Whoa Sequoia: I’ve produced a lot of music over the years, and collaborated with lots of people. Lots of friends who are amazing musicians. I’m very comfortable in my own little home studio zone these days when I’m able to write and record whatever comes to me on the spot. With no preconceptions or restrictions. But I love working with all types of talented people.
Kendra: Now, your 2021 release, ‘David Letterman,’ is based on the foundation of time but with songs like “Bet Middler” and “Film Review,” and the video for “Hold On, My Brother” featuring over 100 movie clips, I have to ask…If you could redo the soundtrack or score of any movie from the past decade, which would it be and how would you revamp it?
Whoa Sequoia: Great question! Hmm. I don’t know necessarily: there are so many amazing film scores that have inspired me over the years.
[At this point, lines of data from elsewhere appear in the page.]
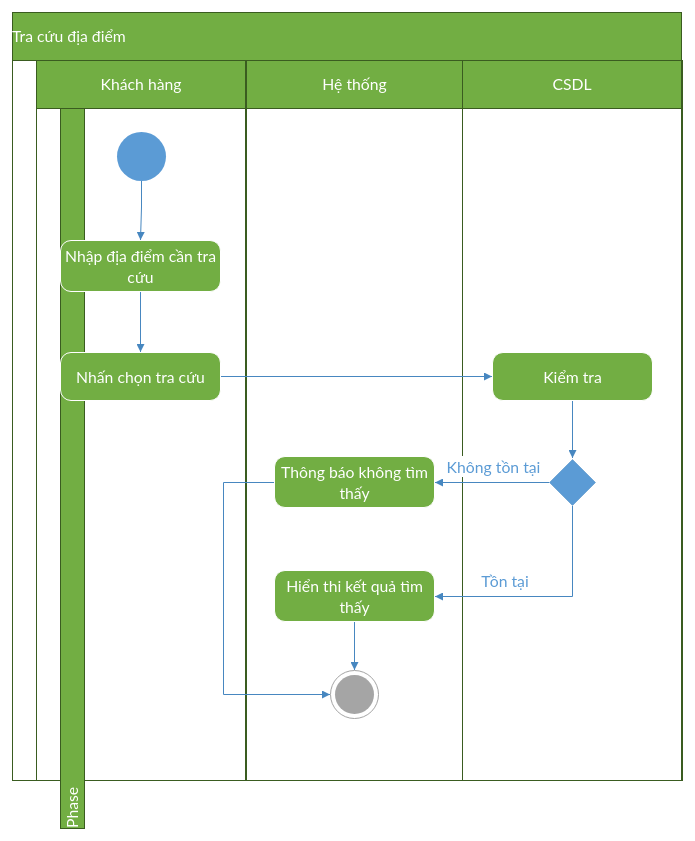
<!DOCTYPE html>
<html lang="vi">
<head>
<meta charset="utf-8">
<title>Tra cứu địa điểm</title>
<style>
:root {
  --green: #72ae43;
  --green-dark: #3a5c20;
  --blue: #5b9bd5;
  --blue-line: #4787c0;
  --grey: #a5a5a5;
  --white: #fff;
  --text-size: 15.75px;
}
* { box-sizing: border-box; margin: 0; }
html, body { width: 695px; height: 841px; overflow: hidden; background: var(--white); }
body { font: var(--text-size)/21px Lato, "Open Sans", sans-serif; color: var(--white); }
.diagram { position: relative; width: 695px; height: 841px; padding: 12px; }
.pool {
  width: 670px; height: 769px;
  display: grid; grid-template-rows: 48px 1fr;
  border: 1px solid var(--green-dark);
}
.pool-title {
  display: flex; align-items: center;
  padding-bottom: 3px; text-indent: -1px;
  background: var(--green); border-bottom: 1px solid var(--green-dark);
  font-size: var(--text-size); font-weight: 400;
}
.lanes {
  display: grid; grid-template-columns: 211px 216px 220px;
  margin: -1px -2px -1px 23px;
}
.lane { border: 1px solid var(--green-dark); border-left-width: 0; }
.lane:first-child { border-left-width: 1px; }
.lane:nth-child(odd) { border-right-width: 2px; }
.lane h2 {
  height: 48px; display: flex; align-items: center; justify-content: center;
  padding-bottom: 2px;
  background: var(--green); border-bottom: 1px solid var(--green-dark);
  font-size: var(--text-size); font-weight: 400;
}
.phase {
  position: absolute; left: 60px; top: 108px; width: 25px; height: 721px;
  padding-left: 2px;
  background: var(--green); border: 1px solid var(--green-dark);
  writing-mode: vertical-rl; transform: rotate(180deg);
  display: flex; align-items: center;
}
.flow { position: absolute; left: 0; top: 0; }
.edges { fill: none; stroke: var(--blue-line); stroke-width: 1; }
.arrowhead { fill: var(--blue-line); stroke: none; }
.action {
  position: absolute; width: 161px; height: 52px;
  display: flex; align-items: center; justify-content: center;
  background: var(--green); border: 1px solid var(--white); border-radius: 11px;
  text-align: center; white-space: nowrap;
}
.action.single { height: 49px; padding-bottom: 1px; }
.enter-place { left: 60px; top: 240px; }
.choose-search { left: 60px; top: 352px; }
.check { left: 492px; top: 352px; }
.not-found { left: 274px; top: 456px; }
.show-result { left: 274px; top: 570px; }
.edge-label {
  position: absolute; height: 21px;
  background: var(--white); color: var(--blue);
  text-align: center; white-space: nowrap;
}
.missing { left: 445px; top: 456px; width: 97px; }
.existing { left: 475px; top: 570px; width: 60px; }
</style>
</head>
<body>
<main class="diagram">
  <section class="pool">
    <h1 class="pool-title">Tra cứu địa điểm</h1>
    <div class="lanes">
      <div class="lane"><h2>Khách hàng</h2></div>
      <div class="lane"><h2>Hệ thống</h2></div>
      <div class="lane"><h2>CSDL</h2></div>
    </div>
  </section>
  <div class="phase">Phase</div>

  <svg class="flow" width="695" height="841" viewBox="0 0 695 841" aria-hidden="true">
    <defs>
      <marker id="arrow" class="arrowhead" markerUnits="userSpaceOnUse" markerWidth="8" markerHeight="8" refX="8" refY="4" orient="auto">
        <polygon points="0,0 8,4 0,8"/>
      </marker>
    </defs>
    <g class="edges">
      <path marker-end="url(#arrow)" d="M141.5 181V207L140.5 240"/>
      <path marker-end="url(#arrow)" d="M140.5 292V352"/>
      <path marker-end="url(#arrow)" d="M221 376.5H492"/>
      <path marker-end="url(#arrow)" d="M572.5 401V458"/>
      <path marker-end="url(#arrow)" d="M549 482.5H435"/>
      <path marker-end="url(#arrow)" d="M572.5 506V596.5H435"/>
      <path marker-end="url(#arrow)" d="M274 482.5H223.5V694.5H330"/>
      <path marker-end="url(#arrow)" d="M354.5 622V670"/>
    </g>
    <circle cx="141.5" cy="156.5" r="24.5" fill="var(--blue)"/>
    <polygon points="572.5,459.5 595.5,482.5 572.5,505.5 549.5,482.5" fill="var(--blue)" stroke="var(--blue-line)" stroke-width=".5"/>
    <circle cx="354.5" cy="694.5" r="24" fill="var(--white)" stroke="var(--grey)"/>
    <circle cx="354.5" cy="694.5" r="19.5" fill="var(--grey)"/>
  </svg>

  <div class="action enter-place">Nhập địa điểm cần tra<br>cứu</div>
  <div class="action single choose-search">Nhấn chọn tra cứu</div>
  <div class="action single check">Kiểm tra</div>
  <div class="action not-found">Thông báo không tìm<br>thấy</div>
  <div class="action show-result">Hiển thi kết quả tìm<br>thấy</div>
  <div class="edge-label missing">Không tồn tại</div>
  <div class="edge-label existing">Tồn tại</div>
</main>
</body>
</html>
Maybe a Pixar movie or something. Maybe ‘Wall-E’. And give it a darker, more dramatic, electronic feel, instead of the minimalist, classical score. Love that movie.
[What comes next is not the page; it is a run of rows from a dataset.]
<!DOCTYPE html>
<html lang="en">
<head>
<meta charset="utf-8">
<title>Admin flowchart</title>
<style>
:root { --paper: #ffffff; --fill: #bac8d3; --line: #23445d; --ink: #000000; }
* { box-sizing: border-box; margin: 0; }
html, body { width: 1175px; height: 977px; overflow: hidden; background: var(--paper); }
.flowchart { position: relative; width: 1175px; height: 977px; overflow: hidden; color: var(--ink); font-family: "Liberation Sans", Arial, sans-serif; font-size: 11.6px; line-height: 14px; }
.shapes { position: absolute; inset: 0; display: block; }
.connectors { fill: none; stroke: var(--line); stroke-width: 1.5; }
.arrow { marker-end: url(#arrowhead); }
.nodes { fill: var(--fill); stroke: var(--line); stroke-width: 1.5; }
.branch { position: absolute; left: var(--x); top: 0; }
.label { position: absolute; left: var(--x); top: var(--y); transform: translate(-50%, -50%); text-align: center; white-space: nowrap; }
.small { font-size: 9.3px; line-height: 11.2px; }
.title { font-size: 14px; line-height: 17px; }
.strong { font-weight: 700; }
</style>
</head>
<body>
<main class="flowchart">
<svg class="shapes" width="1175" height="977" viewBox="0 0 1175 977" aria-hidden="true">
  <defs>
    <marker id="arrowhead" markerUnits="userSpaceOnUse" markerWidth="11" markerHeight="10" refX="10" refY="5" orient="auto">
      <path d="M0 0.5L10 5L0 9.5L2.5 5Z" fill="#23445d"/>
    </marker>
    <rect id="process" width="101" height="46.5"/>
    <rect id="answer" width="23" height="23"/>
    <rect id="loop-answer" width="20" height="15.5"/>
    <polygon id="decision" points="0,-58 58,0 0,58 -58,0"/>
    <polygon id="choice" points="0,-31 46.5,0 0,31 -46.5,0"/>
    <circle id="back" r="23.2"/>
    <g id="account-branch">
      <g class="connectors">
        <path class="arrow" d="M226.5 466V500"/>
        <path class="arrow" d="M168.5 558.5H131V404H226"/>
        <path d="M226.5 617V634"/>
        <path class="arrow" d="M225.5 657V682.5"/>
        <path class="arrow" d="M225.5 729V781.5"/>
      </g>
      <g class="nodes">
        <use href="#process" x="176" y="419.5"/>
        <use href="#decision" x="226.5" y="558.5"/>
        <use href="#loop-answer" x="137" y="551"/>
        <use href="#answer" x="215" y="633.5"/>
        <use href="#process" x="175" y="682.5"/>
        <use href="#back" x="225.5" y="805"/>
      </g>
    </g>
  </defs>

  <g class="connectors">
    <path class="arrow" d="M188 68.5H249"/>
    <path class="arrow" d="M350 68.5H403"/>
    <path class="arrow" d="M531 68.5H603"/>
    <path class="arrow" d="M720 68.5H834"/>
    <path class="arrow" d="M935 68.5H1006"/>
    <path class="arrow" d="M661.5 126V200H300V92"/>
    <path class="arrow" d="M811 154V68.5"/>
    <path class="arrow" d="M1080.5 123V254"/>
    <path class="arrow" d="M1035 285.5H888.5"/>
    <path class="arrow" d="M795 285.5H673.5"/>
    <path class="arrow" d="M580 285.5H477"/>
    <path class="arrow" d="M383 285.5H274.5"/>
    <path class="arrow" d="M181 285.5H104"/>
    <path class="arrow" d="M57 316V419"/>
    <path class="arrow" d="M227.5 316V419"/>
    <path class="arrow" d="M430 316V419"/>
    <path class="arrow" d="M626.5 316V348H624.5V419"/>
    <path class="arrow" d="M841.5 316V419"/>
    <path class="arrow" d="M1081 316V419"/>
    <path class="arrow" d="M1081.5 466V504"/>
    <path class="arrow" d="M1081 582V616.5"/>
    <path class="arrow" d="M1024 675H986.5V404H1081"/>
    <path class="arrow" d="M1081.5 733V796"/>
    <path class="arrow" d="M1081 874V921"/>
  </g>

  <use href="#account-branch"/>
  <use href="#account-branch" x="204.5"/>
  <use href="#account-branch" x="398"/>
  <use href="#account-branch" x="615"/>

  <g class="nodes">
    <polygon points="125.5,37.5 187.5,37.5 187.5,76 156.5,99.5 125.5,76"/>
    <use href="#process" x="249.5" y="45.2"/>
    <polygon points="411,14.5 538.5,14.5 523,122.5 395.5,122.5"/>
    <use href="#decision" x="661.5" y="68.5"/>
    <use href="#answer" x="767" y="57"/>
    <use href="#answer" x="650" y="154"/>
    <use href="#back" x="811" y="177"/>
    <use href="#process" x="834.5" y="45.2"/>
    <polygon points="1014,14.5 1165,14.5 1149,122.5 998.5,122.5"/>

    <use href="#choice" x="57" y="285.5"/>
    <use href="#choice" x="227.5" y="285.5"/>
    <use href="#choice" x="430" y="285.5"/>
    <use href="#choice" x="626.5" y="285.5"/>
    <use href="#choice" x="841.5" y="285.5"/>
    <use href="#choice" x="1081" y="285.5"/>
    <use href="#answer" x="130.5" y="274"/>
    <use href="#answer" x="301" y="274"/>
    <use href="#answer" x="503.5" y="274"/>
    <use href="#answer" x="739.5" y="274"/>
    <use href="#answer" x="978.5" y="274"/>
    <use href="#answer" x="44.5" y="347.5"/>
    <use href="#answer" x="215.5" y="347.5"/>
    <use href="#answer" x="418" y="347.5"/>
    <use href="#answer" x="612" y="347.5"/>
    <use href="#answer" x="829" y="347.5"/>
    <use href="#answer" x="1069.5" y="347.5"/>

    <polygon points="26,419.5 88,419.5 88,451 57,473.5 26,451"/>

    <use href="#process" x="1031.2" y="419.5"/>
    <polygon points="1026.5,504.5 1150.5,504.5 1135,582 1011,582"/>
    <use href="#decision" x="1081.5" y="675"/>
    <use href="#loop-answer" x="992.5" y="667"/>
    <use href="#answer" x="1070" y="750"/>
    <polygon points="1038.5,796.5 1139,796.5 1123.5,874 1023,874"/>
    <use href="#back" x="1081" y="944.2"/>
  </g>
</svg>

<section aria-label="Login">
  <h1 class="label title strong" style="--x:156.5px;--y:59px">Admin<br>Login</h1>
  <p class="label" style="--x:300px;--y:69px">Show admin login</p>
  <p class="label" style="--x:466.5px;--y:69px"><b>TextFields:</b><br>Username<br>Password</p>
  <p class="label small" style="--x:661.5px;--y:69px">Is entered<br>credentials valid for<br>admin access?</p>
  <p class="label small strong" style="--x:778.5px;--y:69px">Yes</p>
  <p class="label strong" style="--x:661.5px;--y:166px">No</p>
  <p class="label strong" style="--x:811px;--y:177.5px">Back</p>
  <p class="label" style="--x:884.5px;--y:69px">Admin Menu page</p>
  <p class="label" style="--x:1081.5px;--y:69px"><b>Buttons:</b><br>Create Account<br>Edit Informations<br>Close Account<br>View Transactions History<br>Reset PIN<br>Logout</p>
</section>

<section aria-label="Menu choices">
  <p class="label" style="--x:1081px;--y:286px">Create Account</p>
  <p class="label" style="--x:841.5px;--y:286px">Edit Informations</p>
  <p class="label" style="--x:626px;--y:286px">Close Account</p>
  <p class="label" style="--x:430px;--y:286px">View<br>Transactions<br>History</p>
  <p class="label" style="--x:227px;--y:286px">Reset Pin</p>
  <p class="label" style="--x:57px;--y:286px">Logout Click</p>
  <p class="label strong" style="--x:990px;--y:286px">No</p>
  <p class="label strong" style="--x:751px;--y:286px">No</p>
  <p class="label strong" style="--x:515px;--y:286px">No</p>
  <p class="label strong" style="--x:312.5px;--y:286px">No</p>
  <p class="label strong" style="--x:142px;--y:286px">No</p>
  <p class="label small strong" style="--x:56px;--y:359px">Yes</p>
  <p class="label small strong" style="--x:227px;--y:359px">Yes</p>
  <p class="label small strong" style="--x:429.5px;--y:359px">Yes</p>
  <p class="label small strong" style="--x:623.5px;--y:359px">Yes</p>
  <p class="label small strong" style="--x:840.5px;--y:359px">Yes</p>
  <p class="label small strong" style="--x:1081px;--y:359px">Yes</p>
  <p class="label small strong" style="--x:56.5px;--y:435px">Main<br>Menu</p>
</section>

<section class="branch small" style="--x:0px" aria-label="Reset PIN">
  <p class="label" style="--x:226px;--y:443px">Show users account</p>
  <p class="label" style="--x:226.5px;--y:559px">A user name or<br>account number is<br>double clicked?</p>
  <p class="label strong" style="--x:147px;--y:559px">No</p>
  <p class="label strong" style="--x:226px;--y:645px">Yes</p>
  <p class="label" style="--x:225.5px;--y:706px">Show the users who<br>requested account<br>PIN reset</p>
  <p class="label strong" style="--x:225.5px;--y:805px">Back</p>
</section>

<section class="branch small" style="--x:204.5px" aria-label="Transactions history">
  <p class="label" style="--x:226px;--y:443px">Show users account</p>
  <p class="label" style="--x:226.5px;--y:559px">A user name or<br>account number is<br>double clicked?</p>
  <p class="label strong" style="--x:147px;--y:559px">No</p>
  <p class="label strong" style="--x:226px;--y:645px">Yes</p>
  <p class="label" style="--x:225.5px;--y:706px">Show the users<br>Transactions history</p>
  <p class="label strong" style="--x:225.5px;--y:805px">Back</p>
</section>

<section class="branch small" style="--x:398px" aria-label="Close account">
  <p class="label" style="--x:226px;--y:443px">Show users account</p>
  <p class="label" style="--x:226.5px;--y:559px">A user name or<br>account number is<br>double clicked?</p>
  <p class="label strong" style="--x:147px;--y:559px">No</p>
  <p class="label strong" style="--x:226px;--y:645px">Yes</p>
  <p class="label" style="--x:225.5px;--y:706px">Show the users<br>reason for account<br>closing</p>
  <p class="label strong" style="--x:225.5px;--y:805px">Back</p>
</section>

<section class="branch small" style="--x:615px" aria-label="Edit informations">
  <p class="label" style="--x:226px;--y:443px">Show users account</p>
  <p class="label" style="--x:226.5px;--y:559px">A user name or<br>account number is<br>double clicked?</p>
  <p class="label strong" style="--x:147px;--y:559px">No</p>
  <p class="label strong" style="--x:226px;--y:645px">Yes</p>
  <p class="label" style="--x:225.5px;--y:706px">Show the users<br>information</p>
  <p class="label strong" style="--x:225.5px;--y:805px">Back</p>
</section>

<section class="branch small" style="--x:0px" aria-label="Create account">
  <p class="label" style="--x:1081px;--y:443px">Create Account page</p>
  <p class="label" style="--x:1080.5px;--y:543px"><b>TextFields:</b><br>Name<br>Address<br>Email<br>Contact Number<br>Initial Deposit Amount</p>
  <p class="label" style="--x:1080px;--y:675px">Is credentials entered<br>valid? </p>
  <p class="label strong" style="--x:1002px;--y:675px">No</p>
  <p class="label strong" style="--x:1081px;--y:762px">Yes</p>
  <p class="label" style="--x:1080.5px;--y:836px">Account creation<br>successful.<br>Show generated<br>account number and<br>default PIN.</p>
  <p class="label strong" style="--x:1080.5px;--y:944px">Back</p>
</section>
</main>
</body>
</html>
Kendra: Let’s talk a bit more about a couple of those songs I just mentioned. In “Film Review” you sing, “It’s been a long month since like a week ago.” That pretty much summarizes how time has felt since March 2020. Did you ever get discouraged during those times in the past year or so when time just felt like it was dragging along?
Whoa Sequoia: Totally. I spent the first 6 months of the pandemic in a tiny studio apartment near the beach in Los Angeles. It was the craziest time ever – but also became oddly productive, because there was nothing else to do. I wrote two screenplays and wrote and recorded a concept album, ‘The Geyser Saga’ – 2020.
I moved to Denver a year ago. I started writing some new material pretty quickly. When I was writing that new song “Film Review” last January, we had just started to see a light at the end of the pandemic tunnel – with vaccinations on the horizon – while also knowing there was still a long, uncertain road ahead. This whole thing has been confusing, chaotic, insane. But usually when I have nothing else to do…I just hunker down and work on creative stuff. It’s sort of how I process the world.
Kendra: On top of all you do musically, you’re also an Emmy-winner TV and doc editor. How do you feel the two mediums, music and TV, play off one another in your life?
Whoa Sequoia: I think they are forever linked, in my life at least. I’ve worked as a documentary editor for a while now, and a huge part of making a scene work is the right music choice. Sometimes I’ll go through 50 different tracks until the perfect one works. Or sometimes, I’ll just score it myself.
I’ve always viewed good Film and Cinema as the ultimate art-form…when it’s done well at least. It comprises all the creative elements: acting, cinematography, storytelling, music, set design, etc. It’s all of the great artistic pursuits and lots of human collaboration meeting up for one special experience. At the same time, movies, TV, streaming content on our phones, VR… these are forever evolving visual mediums. I’m not sure what devices or aspect ratio we’ll be watching movies on in 10 years.
But music might be the most fundamental and universally human experience that exists. Maybe only besides food. We all love music. We cry and laugh to music. People get married or have funerals set to music that means something powerful to them. Music has always been there for us. And for me. And it always will be.
Kendra: With the new album ‘David Letterman’ out in November, what else can we be on the lookout for from you as we say goodbye to 2021 and hello to 2022?
Whoa Sequoia: I’ll be staying creative and staying healthy.
I wrote a movie that I’ll hopefully be filming at some point, so I’m excited to get back to some of that stuff. And on the music front, I’ve already started to write some new material for another release hopefully in another year. I might have to call that album ‘Jay Leno.’